**EXERCISE**
Would you return the lines between the one holding "376C24 352 44" and the one holding "400C478 394 468", inclusive, and only those, exactly as they stand in the listing below?

**ENTRIES PROVIDED**
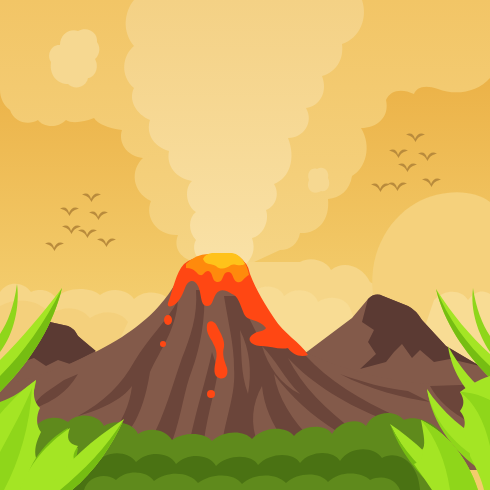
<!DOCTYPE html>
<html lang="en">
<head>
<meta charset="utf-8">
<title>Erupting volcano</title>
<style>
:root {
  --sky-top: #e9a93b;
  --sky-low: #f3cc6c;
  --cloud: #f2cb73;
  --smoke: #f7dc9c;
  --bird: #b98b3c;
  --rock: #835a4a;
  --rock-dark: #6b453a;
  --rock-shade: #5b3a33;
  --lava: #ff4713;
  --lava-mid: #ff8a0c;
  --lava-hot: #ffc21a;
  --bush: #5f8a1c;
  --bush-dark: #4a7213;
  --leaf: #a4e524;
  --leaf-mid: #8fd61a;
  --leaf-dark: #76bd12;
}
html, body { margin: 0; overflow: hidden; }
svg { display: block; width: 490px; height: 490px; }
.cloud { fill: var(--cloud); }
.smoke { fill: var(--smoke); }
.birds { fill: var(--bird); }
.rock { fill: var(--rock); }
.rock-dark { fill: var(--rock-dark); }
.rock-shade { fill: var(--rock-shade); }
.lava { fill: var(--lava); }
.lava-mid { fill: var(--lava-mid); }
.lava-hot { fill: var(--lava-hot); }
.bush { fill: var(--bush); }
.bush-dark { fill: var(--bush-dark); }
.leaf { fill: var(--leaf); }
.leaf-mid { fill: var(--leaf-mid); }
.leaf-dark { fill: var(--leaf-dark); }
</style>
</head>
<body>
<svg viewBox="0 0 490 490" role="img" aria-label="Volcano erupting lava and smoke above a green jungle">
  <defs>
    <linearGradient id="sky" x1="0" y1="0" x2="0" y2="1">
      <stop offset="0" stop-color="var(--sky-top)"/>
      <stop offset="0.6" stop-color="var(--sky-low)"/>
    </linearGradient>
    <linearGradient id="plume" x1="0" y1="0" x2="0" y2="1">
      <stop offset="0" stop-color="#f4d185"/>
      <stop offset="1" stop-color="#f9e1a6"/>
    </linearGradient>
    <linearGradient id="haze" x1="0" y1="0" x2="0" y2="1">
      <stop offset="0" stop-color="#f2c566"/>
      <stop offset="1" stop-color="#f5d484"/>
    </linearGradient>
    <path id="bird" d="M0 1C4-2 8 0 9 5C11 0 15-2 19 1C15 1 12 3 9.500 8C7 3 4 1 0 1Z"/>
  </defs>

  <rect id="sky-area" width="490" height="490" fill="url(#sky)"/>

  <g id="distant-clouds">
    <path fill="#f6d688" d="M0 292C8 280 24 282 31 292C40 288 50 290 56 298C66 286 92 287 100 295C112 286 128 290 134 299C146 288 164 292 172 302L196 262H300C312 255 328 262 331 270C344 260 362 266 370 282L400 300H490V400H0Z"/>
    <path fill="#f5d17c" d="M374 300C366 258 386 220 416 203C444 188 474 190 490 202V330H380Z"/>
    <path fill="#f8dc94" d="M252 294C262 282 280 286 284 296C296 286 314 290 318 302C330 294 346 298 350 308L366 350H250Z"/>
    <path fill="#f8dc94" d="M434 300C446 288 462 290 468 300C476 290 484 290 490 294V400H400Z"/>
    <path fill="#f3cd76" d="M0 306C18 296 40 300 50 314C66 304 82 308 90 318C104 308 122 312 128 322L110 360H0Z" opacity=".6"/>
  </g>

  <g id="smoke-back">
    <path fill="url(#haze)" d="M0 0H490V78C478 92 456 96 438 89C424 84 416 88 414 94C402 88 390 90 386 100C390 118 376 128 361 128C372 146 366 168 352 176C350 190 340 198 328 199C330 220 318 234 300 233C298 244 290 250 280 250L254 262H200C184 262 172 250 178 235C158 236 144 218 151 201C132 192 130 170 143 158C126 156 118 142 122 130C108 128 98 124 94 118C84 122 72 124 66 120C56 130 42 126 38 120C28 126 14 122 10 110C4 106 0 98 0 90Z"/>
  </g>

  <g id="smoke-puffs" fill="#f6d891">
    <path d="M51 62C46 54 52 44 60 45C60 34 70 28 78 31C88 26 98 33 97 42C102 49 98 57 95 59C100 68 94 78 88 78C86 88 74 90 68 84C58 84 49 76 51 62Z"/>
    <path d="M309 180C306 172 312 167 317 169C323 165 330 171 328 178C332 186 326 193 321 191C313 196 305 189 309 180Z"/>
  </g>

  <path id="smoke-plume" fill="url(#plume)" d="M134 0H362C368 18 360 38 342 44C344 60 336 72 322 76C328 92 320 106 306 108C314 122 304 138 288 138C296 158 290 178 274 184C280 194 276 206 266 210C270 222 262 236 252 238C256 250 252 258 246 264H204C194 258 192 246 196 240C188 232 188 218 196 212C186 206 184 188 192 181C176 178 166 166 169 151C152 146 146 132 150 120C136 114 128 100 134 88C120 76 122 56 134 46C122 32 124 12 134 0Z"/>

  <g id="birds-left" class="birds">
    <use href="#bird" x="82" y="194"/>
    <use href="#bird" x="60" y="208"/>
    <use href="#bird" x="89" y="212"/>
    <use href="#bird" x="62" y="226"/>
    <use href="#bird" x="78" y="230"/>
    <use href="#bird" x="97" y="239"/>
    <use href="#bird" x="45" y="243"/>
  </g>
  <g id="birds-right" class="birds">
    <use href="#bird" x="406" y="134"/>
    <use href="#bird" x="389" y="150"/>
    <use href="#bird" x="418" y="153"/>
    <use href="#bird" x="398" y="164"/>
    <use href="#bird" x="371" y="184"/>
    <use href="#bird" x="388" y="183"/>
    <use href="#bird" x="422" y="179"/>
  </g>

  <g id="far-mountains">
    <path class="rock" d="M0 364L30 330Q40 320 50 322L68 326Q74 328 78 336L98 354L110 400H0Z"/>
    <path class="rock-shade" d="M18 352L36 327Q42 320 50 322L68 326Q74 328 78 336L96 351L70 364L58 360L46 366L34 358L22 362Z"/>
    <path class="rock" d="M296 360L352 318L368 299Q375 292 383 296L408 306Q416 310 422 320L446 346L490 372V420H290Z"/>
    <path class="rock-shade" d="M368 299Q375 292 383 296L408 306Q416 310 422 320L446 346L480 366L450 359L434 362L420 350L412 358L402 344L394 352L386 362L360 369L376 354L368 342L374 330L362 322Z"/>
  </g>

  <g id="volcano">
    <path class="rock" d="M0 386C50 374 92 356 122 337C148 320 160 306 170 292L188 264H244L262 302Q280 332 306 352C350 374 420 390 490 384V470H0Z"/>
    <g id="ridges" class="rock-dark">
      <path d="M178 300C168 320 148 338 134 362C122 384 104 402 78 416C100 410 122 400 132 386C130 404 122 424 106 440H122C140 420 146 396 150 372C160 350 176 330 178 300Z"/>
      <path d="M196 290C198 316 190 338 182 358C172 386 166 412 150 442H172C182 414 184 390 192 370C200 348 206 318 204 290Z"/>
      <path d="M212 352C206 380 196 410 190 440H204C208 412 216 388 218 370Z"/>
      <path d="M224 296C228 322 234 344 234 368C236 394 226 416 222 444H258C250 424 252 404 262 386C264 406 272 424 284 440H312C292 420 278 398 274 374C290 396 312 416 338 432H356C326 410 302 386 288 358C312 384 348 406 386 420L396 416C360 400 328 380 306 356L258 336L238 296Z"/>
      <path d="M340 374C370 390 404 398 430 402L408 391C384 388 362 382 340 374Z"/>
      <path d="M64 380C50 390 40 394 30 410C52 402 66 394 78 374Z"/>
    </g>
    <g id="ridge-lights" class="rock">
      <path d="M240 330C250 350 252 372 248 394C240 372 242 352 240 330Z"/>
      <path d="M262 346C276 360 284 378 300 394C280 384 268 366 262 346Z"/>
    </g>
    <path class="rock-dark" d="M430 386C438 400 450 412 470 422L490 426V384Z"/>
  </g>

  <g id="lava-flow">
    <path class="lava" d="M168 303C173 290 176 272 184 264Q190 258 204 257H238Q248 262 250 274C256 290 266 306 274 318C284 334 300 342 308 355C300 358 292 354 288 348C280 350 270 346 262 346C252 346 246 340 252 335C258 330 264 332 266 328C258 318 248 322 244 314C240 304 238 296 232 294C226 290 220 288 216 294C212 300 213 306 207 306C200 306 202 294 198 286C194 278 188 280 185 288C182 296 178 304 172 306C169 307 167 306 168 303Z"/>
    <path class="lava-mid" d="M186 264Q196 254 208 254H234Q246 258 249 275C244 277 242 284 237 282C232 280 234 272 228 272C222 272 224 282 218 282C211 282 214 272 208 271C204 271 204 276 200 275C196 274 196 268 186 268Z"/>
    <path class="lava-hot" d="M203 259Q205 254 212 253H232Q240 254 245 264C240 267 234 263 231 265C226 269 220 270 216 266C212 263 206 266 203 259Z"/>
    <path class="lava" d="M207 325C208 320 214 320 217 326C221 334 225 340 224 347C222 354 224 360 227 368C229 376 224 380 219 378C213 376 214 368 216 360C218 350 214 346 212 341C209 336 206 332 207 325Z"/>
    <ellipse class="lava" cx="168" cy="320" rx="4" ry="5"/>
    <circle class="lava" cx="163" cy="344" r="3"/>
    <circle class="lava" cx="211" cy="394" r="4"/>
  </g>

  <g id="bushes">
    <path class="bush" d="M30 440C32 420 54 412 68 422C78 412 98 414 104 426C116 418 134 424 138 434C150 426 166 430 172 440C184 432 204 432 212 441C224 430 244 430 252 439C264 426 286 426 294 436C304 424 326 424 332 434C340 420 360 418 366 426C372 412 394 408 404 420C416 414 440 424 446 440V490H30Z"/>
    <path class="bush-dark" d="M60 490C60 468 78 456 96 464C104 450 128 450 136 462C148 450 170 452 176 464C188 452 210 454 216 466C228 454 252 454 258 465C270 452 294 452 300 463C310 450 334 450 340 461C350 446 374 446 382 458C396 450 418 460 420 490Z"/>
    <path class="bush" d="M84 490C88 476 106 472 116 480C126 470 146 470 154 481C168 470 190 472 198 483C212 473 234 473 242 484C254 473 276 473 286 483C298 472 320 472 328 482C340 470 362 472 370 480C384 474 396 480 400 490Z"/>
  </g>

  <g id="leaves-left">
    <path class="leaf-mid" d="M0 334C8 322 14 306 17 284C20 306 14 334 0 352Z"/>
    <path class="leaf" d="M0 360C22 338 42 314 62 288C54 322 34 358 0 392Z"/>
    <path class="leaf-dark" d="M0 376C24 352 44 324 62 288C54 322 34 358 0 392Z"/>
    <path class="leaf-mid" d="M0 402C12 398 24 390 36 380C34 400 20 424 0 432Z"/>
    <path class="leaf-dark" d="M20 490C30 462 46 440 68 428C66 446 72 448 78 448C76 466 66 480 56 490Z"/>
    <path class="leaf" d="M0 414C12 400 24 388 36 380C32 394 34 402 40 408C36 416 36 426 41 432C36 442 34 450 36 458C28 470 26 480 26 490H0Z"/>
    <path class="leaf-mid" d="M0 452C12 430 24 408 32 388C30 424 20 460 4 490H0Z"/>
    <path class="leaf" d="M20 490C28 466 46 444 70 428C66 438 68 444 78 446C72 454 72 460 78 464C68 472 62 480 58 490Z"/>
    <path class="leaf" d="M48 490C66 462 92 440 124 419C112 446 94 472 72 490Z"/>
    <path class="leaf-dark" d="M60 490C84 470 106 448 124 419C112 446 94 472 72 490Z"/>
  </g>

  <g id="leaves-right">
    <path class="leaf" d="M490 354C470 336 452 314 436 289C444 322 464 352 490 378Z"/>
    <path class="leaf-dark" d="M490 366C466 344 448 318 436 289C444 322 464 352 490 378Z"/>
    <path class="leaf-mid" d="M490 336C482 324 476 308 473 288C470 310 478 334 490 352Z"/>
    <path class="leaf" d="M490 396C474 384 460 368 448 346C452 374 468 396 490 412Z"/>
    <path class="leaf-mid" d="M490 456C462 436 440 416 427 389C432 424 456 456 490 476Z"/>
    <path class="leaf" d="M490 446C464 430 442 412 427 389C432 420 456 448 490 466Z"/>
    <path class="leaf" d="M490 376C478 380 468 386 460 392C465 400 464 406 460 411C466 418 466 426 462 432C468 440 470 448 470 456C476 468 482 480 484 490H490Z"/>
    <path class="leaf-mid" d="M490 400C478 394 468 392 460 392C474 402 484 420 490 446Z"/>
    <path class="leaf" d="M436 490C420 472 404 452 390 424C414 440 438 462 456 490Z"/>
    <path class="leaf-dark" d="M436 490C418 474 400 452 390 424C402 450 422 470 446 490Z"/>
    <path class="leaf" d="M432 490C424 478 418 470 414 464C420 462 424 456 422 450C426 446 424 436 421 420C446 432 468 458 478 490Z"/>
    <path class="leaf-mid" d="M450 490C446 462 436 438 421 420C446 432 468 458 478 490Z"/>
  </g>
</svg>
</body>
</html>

**EXERCISE RESPONSE**
    <path class="leaf-dark" d="M0 376C24 352 44 324 62 288C54 322 34 358 0 392Z"/>
    <path class="leaf-mid" d="M0 402C12 398 24 390 36 380C34 400 20 424 0 432Z"/>
    <path class="leaf-dark" d="M20 490C30 462 46 440 68 428C66 446 72 448 78 448C76 466 66 480 56 490Z"/>
    <path class="leaf" d="M0 414C12 400 24 388 36 380C32 394 34 402 40 408C36 416 36 426 41 432C36 442 34 450 36 458C28 470 26 480 26 490H0Z"/>
    <path class="leaf-mid" d="M0 452C12 430 24 408 32 388C30 424 20 460 4 490H0Z"/>
    <path class="leaf" d="M20 490C28 466 46 444 70 428C66 438 68 444 78 446C72 454 72 460 78 464C68 472 62 480 58 490Z"/>
    <path class="leaf" d="M48 490C66 462 92 440 124 419C112 446 94 472 72 490Z"/>
    <path class="leaf-dark" d="M60 490C84 470 106 448 124 419C112 446 94 472 72 490Z"/>
  </g>

  <g id="leaves-right">
    <path class="leaf" d="M490 354C470 336 452 314 436 289C444 322 464 352 490 378Z"/>
    <path class="leaf-dark" d="M490 366C466 344 448 318 436 289C444 322 464 352 490 378Z"/>
    <path class="leaf-mid" d="M490 336C482 324 476 308 473 288C470 310 478 334 490 352Z"/>
    <path class="leaf" d="M490 396C474 384 460 368 448 346C452 374 468 396 490 412Z"/>
    <path class="leaf-mid" d="M490 456C462 436 440 416 427 389C432 424 456 456 490 476Z"/>
    <path class="leaf" d="M490 446C464 430 442 412 427 389C432 420 456 448 490 466Z"/>
    <path class="leaf" d="M490 376C478 380 468 386 460 392C465 400 464 406 460 411C466 418 466 426 462 432C468 440 470 448 470 456C476 468 482 480 484 490H490Z"/>
    <path class="leaf-mid" d="M490 400C478 394 468 392 460 392C474 402 484 420 490 446Z"/>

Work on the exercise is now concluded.